**PROBLEM TO SOLVE:**
Word for word, restate every record.
--- SOURCE MATERIAL Enclosed Below ---
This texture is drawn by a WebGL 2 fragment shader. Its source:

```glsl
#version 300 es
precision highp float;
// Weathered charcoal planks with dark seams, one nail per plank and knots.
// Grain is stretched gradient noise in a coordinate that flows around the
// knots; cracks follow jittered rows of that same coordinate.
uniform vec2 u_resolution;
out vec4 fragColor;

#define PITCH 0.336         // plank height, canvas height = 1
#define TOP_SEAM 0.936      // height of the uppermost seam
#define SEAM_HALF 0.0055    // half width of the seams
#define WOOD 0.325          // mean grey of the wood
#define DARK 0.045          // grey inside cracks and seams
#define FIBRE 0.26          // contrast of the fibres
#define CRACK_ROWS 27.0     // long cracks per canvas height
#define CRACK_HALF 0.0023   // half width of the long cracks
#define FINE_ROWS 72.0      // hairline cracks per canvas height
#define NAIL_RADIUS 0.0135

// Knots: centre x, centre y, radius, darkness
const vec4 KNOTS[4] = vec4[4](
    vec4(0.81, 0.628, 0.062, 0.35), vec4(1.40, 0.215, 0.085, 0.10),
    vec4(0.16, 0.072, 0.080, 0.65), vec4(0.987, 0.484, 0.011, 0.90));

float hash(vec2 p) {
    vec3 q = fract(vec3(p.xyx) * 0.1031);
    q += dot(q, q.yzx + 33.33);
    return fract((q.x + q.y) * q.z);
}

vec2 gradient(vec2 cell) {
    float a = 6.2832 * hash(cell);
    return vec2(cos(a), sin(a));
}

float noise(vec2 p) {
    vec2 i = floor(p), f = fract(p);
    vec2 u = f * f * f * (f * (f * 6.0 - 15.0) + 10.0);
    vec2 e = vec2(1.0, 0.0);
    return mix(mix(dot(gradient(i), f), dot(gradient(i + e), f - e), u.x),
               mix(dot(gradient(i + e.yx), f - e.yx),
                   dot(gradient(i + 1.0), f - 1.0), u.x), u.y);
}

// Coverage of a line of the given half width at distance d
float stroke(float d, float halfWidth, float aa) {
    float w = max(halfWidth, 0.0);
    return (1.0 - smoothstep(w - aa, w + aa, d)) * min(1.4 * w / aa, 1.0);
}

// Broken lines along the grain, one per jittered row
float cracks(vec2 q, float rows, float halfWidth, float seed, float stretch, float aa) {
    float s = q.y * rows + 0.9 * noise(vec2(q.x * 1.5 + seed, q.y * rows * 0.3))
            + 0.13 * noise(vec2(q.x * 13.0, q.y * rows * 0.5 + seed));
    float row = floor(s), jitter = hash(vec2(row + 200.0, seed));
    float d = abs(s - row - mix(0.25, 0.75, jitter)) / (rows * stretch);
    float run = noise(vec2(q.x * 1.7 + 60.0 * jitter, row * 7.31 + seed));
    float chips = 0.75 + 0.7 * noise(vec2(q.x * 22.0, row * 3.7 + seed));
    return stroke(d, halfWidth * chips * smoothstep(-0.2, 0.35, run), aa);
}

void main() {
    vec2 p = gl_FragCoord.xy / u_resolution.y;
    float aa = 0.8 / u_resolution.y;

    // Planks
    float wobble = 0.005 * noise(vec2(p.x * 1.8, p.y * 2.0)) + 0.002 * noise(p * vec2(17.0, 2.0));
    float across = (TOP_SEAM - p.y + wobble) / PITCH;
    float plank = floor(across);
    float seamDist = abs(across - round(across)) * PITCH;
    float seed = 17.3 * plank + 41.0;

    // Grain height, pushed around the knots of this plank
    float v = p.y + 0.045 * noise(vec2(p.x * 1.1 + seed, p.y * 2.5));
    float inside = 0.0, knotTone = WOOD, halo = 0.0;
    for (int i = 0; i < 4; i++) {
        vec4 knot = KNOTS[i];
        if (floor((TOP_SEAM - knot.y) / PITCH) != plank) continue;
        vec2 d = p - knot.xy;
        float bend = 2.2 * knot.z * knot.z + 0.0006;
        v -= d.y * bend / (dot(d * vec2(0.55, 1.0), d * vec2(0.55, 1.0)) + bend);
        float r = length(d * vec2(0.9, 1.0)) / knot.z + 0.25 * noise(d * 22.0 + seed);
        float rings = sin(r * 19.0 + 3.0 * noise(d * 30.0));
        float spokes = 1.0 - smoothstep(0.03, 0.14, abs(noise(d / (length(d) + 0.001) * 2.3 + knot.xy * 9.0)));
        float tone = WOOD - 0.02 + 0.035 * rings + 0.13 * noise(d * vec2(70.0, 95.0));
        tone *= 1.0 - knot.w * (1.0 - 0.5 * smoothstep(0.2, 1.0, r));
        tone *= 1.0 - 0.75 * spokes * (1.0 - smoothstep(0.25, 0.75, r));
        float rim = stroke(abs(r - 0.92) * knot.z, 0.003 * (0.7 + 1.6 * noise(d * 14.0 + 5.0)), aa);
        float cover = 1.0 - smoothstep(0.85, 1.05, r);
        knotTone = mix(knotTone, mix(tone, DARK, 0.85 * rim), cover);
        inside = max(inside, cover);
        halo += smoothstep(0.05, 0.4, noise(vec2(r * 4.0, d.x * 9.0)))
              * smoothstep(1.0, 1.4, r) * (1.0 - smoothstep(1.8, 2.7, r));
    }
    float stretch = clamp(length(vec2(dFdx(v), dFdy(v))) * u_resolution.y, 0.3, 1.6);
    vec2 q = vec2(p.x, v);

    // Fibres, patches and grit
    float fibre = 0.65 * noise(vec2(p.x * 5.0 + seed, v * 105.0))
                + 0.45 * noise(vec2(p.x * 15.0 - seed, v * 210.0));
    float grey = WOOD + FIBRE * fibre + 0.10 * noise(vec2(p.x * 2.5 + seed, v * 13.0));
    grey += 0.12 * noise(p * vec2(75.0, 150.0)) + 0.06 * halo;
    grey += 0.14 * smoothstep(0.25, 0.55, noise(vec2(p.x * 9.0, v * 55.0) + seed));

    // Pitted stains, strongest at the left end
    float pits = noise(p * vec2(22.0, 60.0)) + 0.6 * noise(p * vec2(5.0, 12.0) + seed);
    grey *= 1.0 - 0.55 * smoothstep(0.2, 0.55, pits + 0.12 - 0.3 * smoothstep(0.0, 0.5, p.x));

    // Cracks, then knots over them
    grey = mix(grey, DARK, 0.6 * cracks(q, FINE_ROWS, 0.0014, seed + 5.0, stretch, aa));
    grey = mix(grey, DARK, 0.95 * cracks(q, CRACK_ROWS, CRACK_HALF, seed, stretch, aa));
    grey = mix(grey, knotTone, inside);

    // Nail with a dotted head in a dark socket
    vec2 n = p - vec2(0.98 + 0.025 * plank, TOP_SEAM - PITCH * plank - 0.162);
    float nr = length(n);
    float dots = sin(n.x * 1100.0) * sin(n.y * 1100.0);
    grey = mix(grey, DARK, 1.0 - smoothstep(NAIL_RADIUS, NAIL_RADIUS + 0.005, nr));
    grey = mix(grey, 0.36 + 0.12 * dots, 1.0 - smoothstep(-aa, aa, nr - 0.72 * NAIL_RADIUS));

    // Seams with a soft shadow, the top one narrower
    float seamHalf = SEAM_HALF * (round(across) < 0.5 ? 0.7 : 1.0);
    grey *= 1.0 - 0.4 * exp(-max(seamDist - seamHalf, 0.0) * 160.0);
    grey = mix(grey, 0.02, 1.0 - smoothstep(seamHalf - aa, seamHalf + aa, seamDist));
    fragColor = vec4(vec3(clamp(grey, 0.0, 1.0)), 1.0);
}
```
--- End of Enclosed SOURCE MATERIAL ---
**WORKED SOLUTION:**
This texture is drawn by a WebGL 2 fragment shader. Its source:

```glsl
#version 300 es
precision highp float;
// Weathered charcoal planks with dark seams, one nail per plank and knots.
// Grain is stretched gradient noise in a coordinate that flows around the
// knots; cracks follow jittered rows of that same coordinate.
uniform vec2 u_resolution;
out vec4 fragColor;

#define PITCH 0.336         // plank height, canvas height = 1
#define TOP_SEAM 0.936      // height of the uppermost seam
#define SEAM_HALF 0.0055    // half width of the seams
#define WOOD 0.325          // mean grey of the wood
#define DARK 0.045          // grey inside cracks and seams
#define FIBRE 0.26          // contrast of the fibres
#define CRACK_ROWS 27.0     // long cracks per canvas height
#define CRACK_HALF 0.0023   // half width of the long cracks
#define FINE_ROWS 72.0      // hairline cracks per canvas height
#define NAIL_RADIUS 0.0135

// Knots: centre x, centre y, radius, darkness
const vec4 KNOTS[4] = vec4[4](
    vec4(0.81, 0.628, 0.062, 0.35), vec4(1.40, 0.215, 0.085, 0.10),
    vec4(0.16, 0.072, 0.080, 0.65), vec4(0.987, 0.484, 0.011, 0.90));

float hash(vec2 p) {
    vec3 q = fract(vec3(p.xyx) * 0.1031);
    q += dot(q, q.yzx + 33.33);
    return fract((q.x + q.y) * q.z);
}

vec2 gradient(vec2 cell) {
    float a = 6.2832 * hash(cell);
    return vec2(cos(a), sin(a));
}

float noise(vec2 p) {
    vec2 i = floor(p), f = fract(p);
    vec2 u = f * f * f * (f * (f * 6.0 - 15.0) + 10.0);
    vec2 e = vec2(1.0, 0.0);
    return mix(mix(dot(gradient(i), f), dot(gradient(i + e), f - e), u.x),
               mix(dot(gradient(i + e.yx), f - e.yx),
                   dot(gradient(i + 1.0), f - 1.0), u.x), u.y);
}

// Coverage of a line of the given half width at distance d
float stroke(float d, float halfWidth, float aa) {
    float w = max(halfWidth, 0.0);
    return (1.0 - smoothstep(w - aa, w + aa, d)) * min(1.4 * w / aa, 1.0);
}

// Broken lines along the grain, one per jittered row
float cracks(vec2 q, float rows, float halfWidth, float seed, float stretch, float aa) {
    float s = q.y * rows + 0.9 * noise(vec2(q.x * 1.5 + seed, q.y * rows * 0.3))
            + 0.13 * noise(vec2(q.x * 13.0, q.y * rows * 0.5 + seed));
    float row = floor(s), jitter = hash(vec2(row + 200.0, seed));
    float d = abs(s - row - mix(0.25, 0.75, jitter)) / (rows * stretch);
    float run = noise(vec2(q.x * 1.7 + 60.0 * jitter, row * 7.31 + seed));
    float chips = 0.75 + 0.7 * noise(vec2(q.x * 22.0, row * 3.7 + seed));
    return stroke(d, halfWidth * chips * smoothstep(-0.2, 0.35, run), aa);
}

void main() {
    vec2 p = gl_FragCoord.xy / u_resolution.y;
    float aa = 0.8 / u_resolution.y;

    // Planks
    float wobble = 0.005 * noise(vec2(p.x * 1.8, p.y * 2.0)) + 0.002 * noise(p * vec2(17.0, 2.0));
    float across = (TOP_SEAM - p.y + wobble) / PITCH;
    float plank = floor(across);
    float seamDist = abs(across - round(across)) * PITCH;
    float seed = 17.3 * plank + 41.0;

    // Grain height, pushed around the knots of this plank
    float v = p.y + 0.045 * noise(vec2(p.x * 1.1 + seed, p.y * 2.5));
    float inside = 0.0, knotTone = WOOD, halo = 0.0;
    for (int i = 0; i < 4; i++) {
        vec4 knot = KNOTS[i];
        if (floor((TOP_SEAM - knot.y) / PITCH) != plank) continue;
        vec2 d = p - knot.xy;
        float bend = 2.2 * knot.z * knot.z + 0.0006;
        v -= d.y * bend / (dot(d * vec2(0.55, 1.0), d * vec2(0.55, 1.0)) + bend);
        float r = length(d * vec2(0.9, 1.0)) / knot.z + 0.25 * noise(d * 22.0 + seed);
        float rings = sin(r * 19.0 + 3.0 * noise(d * 30.0));
        float spokes = 1.0 - smoothstep(0.03, 0.14, abs(noise(d / (length(d) + 0.001) * 2.3 + knot.xy * 9.0)));
        float tone = WOOD - 0.02 + 0.035 * rings + 0.13 * noise(d * vec2(70.0, 95.0));
        tone *= 1.0 - knot.w * (1.0 - 0.5 * smoothstep(0.2, 1.0, r));
        tone *= 1.0 - 0.75 * spokes * (1.0 - smoothstep(0.25, 0.75, r));
        float rim = stroke(abs(r - 0.92) * knot.z, 0.003 * (0.7 + 1.6 * noise(d * 14.0 + 5.0)), aa);
        float cover = 1.0 - smoothstep(0.85, 1.05, r);
        knotTone = mix(knotTone, mix(tone, DARK, 0.85 * rim), cover);
        inside = max(inside, cover);
        halo += smoothstep(0.05, 0.4, noise(vec2(r * 4.0, d.x * 9.0)))
              * smoothstep(1.0, 1.4, r) * (1.0 - smoothstep(1.8, 2.7, r));
    }
    float stretch = clamp(length(vec2(dFdx(v), dFdy(v))) * u_resolution.y, 0.3, 1.6);
    vec2 q = vec2(p.x, v);

    // Fibres, patches and grit
    float fibre = 0.65 * noise(vec2(p.x * 5.0 + seed, v * 105.0))
                + 0.45 * noise(vec2(p.x * 15.0 - seed, v * 210.0));
    float grey = WOOD + FIBRE * fibre + 0.10 * noise(vec2(p.x * 2.5 + seed, v * 13.0));
    grey += 0.12 * noise(p * vec2(75.0, 150.0)) + 0.06 * halo;
    grey += 0.14 * smoothstep(0.25, 0.55, noise(vec2(p.x * 9.0, v * 55.0) + seed));

    // Pitted stains, strongest at the left end
    float pits = noise(p * vec2(22.0, 60.0)) + 0.6 * noise(p * vec2(5.0, 12.0) + seed);
    grey *= 1.0 - 0.55 * smoothstep(0.2, 0.55, pits + 0.12 - 0.3 * smoothstep(0.0, 0.5, p.x));

    // Cracks, then knots over them
    grey = mix(grey, DARK, 0.6 * cracks(q, FINE_ROWS, 0.0014, seed + 5.0, stretch, aa));
    grey = mix(grey, DARK, 0.95 * cracks(q, CRACK_ROWS, CRACK_HALF, seed, stretch, aa));
    grey = mix(grey, knotTone, inside);

    // Nail with a dotted head in a dark socket
    vec2 n = p - vec2(0.98 + 0.025 * plank, TOP_SEAM - PITCH * plank - 0.162);
    float nr = length(n);
    float dots = sin(n.x * 1100.0) * sin(n.y * 1100.0);
    grey = mix(grey, DARK, 1.0 - smoothstep(NAIL_RADIUS, NAIL_RADIUS + 0.005, nr));
    grey = mix(grey, 0.36 + 0.12 * dots, 1.0 - smoothstep(-aa, aa, nr - 0.72 * NAIL_RADIUS));

    // Seams with a soft shadow, the top one narrower
    float seamHalf = SEAM_HALF * (round(across) < 0.5 ? 0.7 : 1.0);
    grey *= 1.0 - 0.4 * exp(-max(seamDist - seamHalf, 0.0) * 160.0);
    grey = mix(grey, 0.02, 1.0 - smoothstep(seamHalf - aa, seamHalf + aa, seamDist));
    fragColor = vec4(vec3(clamp(grey, 0.0, 1.0)), 1.0);
}
```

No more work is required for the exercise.